Task goal = Could the data below be copied out in full, word for word?

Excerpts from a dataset
»»

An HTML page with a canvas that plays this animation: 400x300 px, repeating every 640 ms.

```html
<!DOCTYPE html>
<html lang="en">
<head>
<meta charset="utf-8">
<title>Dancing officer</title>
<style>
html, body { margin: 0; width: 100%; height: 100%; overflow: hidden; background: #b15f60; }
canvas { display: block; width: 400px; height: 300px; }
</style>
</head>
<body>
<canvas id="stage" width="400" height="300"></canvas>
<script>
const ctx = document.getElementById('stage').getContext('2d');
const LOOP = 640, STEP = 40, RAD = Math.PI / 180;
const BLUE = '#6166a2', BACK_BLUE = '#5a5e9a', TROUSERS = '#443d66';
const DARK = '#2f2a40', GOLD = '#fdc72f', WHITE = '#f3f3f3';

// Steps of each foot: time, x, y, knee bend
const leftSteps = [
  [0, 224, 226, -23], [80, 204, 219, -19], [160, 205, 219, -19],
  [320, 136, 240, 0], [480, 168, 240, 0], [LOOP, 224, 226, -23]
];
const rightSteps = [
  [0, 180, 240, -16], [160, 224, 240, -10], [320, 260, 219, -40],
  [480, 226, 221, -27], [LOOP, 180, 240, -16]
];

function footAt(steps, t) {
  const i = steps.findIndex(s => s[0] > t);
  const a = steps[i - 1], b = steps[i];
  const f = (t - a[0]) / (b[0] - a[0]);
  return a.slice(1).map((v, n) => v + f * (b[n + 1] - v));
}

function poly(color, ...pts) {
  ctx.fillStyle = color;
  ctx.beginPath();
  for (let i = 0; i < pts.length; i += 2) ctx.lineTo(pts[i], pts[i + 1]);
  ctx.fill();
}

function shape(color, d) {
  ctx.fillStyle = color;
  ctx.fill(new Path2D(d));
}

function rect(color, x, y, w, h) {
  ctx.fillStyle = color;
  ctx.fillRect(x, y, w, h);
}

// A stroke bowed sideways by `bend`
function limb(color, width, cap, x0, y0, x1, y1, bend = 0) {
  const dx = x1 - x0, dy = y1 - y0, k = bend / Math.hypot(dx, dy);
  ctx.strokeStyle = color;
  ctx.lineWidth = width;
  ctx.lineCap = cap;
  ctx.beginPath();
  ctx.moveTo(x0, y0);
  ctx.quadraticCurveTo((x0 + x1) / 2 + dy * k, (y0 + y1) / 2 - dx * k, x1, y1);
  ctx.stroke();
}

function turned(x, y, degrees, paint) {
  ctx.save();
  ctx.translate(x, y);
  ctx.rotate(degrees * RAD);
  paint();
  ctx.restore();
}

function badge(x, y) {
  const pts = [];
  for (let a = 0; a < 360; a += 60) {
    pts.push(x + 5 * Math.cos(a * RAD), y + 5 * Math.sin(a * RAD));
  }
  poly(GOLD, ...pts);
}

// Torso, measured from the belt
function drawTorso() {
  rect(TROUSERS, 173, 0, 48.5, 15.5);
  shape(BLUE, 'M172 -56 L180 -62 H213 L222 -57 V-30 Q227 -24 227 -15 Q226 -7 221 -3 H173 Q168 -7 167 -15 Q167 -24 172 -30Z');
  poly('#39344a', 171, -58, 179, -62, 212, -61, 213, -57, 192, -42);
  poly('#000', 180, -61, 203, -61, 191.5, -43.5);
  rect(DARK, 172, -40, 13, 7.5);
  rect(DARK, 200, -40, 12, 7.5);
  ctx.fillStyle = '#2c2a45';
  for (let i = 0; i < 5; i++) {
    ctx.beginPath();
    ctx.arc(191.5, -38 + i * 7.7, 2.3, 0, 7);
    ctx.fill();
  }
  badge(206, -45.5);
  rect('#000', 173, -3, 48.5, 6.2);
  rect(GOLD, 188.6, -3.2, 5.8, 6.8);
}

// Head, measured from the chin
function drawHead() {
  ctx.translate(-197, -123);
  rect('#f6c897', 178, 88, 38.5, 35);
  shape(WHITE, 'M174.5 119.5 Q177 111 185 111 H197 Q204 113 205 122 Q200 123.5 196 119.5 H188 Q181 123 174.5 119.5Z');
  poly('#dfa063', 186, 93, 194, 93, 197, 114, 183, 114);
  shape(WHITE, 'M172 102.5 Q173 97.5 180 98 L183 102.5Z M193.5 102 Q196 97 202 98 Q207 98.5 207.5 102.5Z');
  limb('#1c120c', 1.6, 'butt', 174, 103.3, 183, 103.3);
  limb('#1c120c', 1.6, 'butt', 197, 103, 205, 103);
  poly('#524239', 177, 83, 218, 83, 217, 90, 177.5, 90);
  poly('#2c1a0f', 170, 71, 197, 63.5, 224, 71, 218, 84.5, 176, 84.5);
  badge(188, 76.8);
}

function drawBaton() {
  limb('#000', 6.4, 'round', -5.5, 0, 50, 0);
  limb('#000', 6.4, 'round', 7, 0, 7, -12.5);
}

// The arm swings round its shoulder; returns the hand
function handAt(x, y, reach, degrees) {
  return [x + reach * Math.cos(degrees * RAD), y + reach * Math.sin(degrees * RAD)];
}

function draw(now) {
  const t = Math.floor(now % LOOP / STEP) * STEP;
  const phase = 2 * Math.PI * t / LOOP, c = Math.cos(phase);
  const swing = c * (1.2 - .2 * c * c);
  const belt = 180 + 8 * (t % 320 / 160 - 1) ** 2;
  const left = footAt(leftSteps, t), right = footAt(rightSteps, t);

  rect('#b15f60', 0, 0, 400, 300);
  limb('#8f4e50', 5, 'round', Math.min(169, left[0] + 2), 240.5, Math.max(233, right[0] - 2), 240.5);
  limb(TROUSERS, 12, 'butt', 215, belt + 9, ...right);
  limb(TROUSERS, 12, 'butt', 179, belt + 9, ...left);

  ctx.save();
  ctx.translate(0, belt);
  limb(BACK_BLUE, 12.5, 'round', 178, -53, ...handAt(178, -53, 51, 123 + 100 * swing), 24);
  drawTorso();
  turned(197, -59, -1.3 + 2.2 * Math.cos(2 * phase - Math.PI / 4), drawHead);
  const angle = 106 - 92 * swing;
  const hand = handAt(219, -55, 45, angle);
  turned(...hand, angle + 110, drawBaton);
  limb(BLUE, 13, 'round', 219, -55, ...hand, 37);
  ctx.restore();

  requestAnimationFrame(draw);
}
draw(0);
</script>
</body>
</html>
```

««

Your solution =
An HTML page with a canvas that plays this animation: 400x300 px, repeating every 640 ms.

```html
<!DOCTYPE html>
<html lang="en">
<head>
<meta charset="utf-8">
<title>Dancing officer</title>
<style>
html, body { margin: 0; width: 100%; height: 100%; overflow: hidden; background: #b15f60; }
canvas { display: block; width: 400px; height: 300px; }
</style>
</head>
<body>
<canvas id="stage" width="400" height="300"></canvas>
<script>
const ctx = document.getElementById('stage').getContext('2d');
const LOOP = 640, STEP = 40, RAD = Math.PI / 180;
const BLUE = '#6166a2', BACK_BLUE = '#5a5e9a', TROUSERS = '#443d66';
const DARK = '#2f2a40', GOLD = '#fdc72f', WHITE = '#f3f3f3';

// Steps of each foot: time, x, y, knee bend
const leftSteps = [
  [0, 224, 226, -23], [80, 204, 219, -19], [160, 205, 219, -19],
  [320, 136, 240, 0], [480, 168, 240, 0], [LOOP, 224, 226, -23]
];
const rightSteps = [
  [0, 180, 240, -16], [160, 224, 240, -10], [320, 260, 219, -40],
  [480, 226, 221, -27], [LOOP, 180, 240, -16]
];

function footAt(steps, t) {
  const i = steps.findIndex(s => s[0] > t);
  const a = steps[i - 1], b = steps[i];
  const f = (t - a[0]) / (b[0] - a[0]);
  return a.slice(1).map((v, n) => v + f * (b[n + 1] - v));
}

function poly(color, ...pts) {
  ctx.fillStyle = color;
  ctx.beginPath();
  for (let i = 0; i < pts.length; i += 2) ctx.lineTo(pts[i], pts[i + 1]);
  ctx.fill();
}

function shape(color, d) {
  ctx.fillStyle = color;
  ctx.fill(new Path2D(d));
}

function rect(color, x, y, w, h) {
  ctx.fillStyle = color;
  ctx.fillRect(x, y, w, h);
}

// A stroke bowed sideways by `bend`
function limb(color, width, cap, x0, y0, x1, y1, bend = 0) {
  const dx = x1 - x0, dy = y1 - y0, k = bend / Math.hypot(dx, dy);
  ctx.strokeStyle = color;
  ctx.lineWidth = width;
  ctx.lineCap = cap;
  ctx.beginPath();
  ctx.moveTo(x0, y0);
  ctx.quadraticCurveTo((x0 + x1) / 2 + dy * k, (y0 + y1) / 2 - dx * k, x1, y1);
  ctx.stroke();
}

function turned(x, y, degrees, paint) {
  ctx.save();
  ctx.translate(x, y);
  ctx.rotate(degrees * RAD);
  paint();
  ctx.restore();
}

function badge(x, y) {
  const pts = [];
  for (let a = 0; a < 360; a += 60) {
    pts.push(x + 5 * Math.cos(a * RAD), y + 5 * Math.sin(a * RAD));
  }
  poly(GOLD, ...pts);
}

// Torso, measured from the belt
function drawTorso() {
  rect(TROUSERS, 173, 0, 48.5, 15.5);
  shape(BLUE, 'M172 -56 L180 -62 H213 L222 -57 V-30 Q227 -24 227 -15 Q226 -7 221 -3 H173 Q168 -7 167 -15 Q167 -24 172 -30Z');
  poly('#39344a', 171, -58, 179, -62, 212, -61, 213, -57, 192, -42);
  poly('#000', 180, -61, 203, -61, 191.5, -43.5);
  rect(DARK, 172, -40, 13, 7.5);
  rect(DARK, 200, -40, 12, 7.5);
  ctx.fillStyle = '#2c2a45';
  for (let i = 0; i < 5; i++) {
    ctx.beginPath();
    ctx.arc(191.5, -38 + i * 7.7, 2.3, 0, 7);
    ctx.fill();
  }
  badge(206, -45.5);
  rect('#000', 173, -3, 48.5, 6.2);
  rect(GOLD, 188.6, -3.2, 5.8, 6.8);
}

// Head, measured from the chin
function drawHead() {
  ctx.translate(-197, -123);
  rect('#f6c897', 178, 88, 38.5, 35);
  shape(WHITE, 'M174.5 119.5 Q177 111 185 111 H197 Q204 113 205 122 Q200 123.5 196 119.5 H188 Q181 123 174.5 119.5Z');
  poly('#dfa063', 186, 93, 194, 93, 197, 114, 183, 114);
  shape(WHITE, 'M172 102.5 Q173 97.5 180 98 L183 102.5Z M193.5 102 Q196 97 202 98 Q207 98.5 207.5 102.5Z');
  limb('#1c120c', 1.6, 'butt', 174, 103.3, 183, 103.3);
  limb('#1c120c', 1.6, 'butt', 197, 103, 205, 103);
  poly('#524239', 177, 83, 218, 83, 217, 90, 177.5, 90);
  poly('#2c1a0f', 170, 71, 197, 63.5, 224, 71, 218, 84.5, 176, 84.5);
  badge(188, 76.8);
}

function drawBaton() {
  limb('#000', 6.4, 'round', -5.5, 0, 50, 0);
  limb('#000', 6.4, 'round', 7, 0, 7, -12.5);
}

// The arm swings round its shoulder; returns the hand
function handAt(x, y, reach, degrees) {
  return [x + reach * Math.cos(degrees * RAD), y + reach * Math.sin(degrees * RAD)];
}

function draw(now) {
  const t = Math.floor(now % LOOP / STEP) * STEP;
  const phase = 2 * Math.PI * t / LOOP, c = Math.cos(phase);
  const swing = c * (1.2 - .2 * c * c);
  const belt = 180 + 8 * (t % 320 / 160 - 1) ** 2;
  const left = footAt(leftSteps, t), right = footAt(rightSteps, t);

  rect('#b15f60', 0, 0, 400, 300);
  limb('#8f4e50', 5, 'round', Math.min(169, left[0] + 2), 240.5, Math.max(233, right[0] - 2), 240.5);
  limb(TROUSERS, 12, 'butt', 215, belt + 9, ...right);
  limb(TROUSERS, 12, 'butt', 179, belt + 9, ...left);

  ctx.save();
  ctx.translate(0, belt);
  limb(BACK_BLUE, 12.5, 'round', 178, -53, ...handAt(178, -53, 51, 123 + 100 * swing), 24);
  drawTorso();
  turned(197, -59, -1.3 + 2.2 * Math.cos(2 * phase - Math.PI / 4), drawHead);
  const angle = 106 - 92 * swing;
  const hand = handAt(219, -55, 45, angle);
  turned(...hand, angle + 110, drawBaton);
  limb(BLUE, 13, 'round', 219, -55, ...hand, 37);
  ctx.restore();

  requestAnimationFrame(draw);
}
draw(0);
</script>
</body>
</html>
```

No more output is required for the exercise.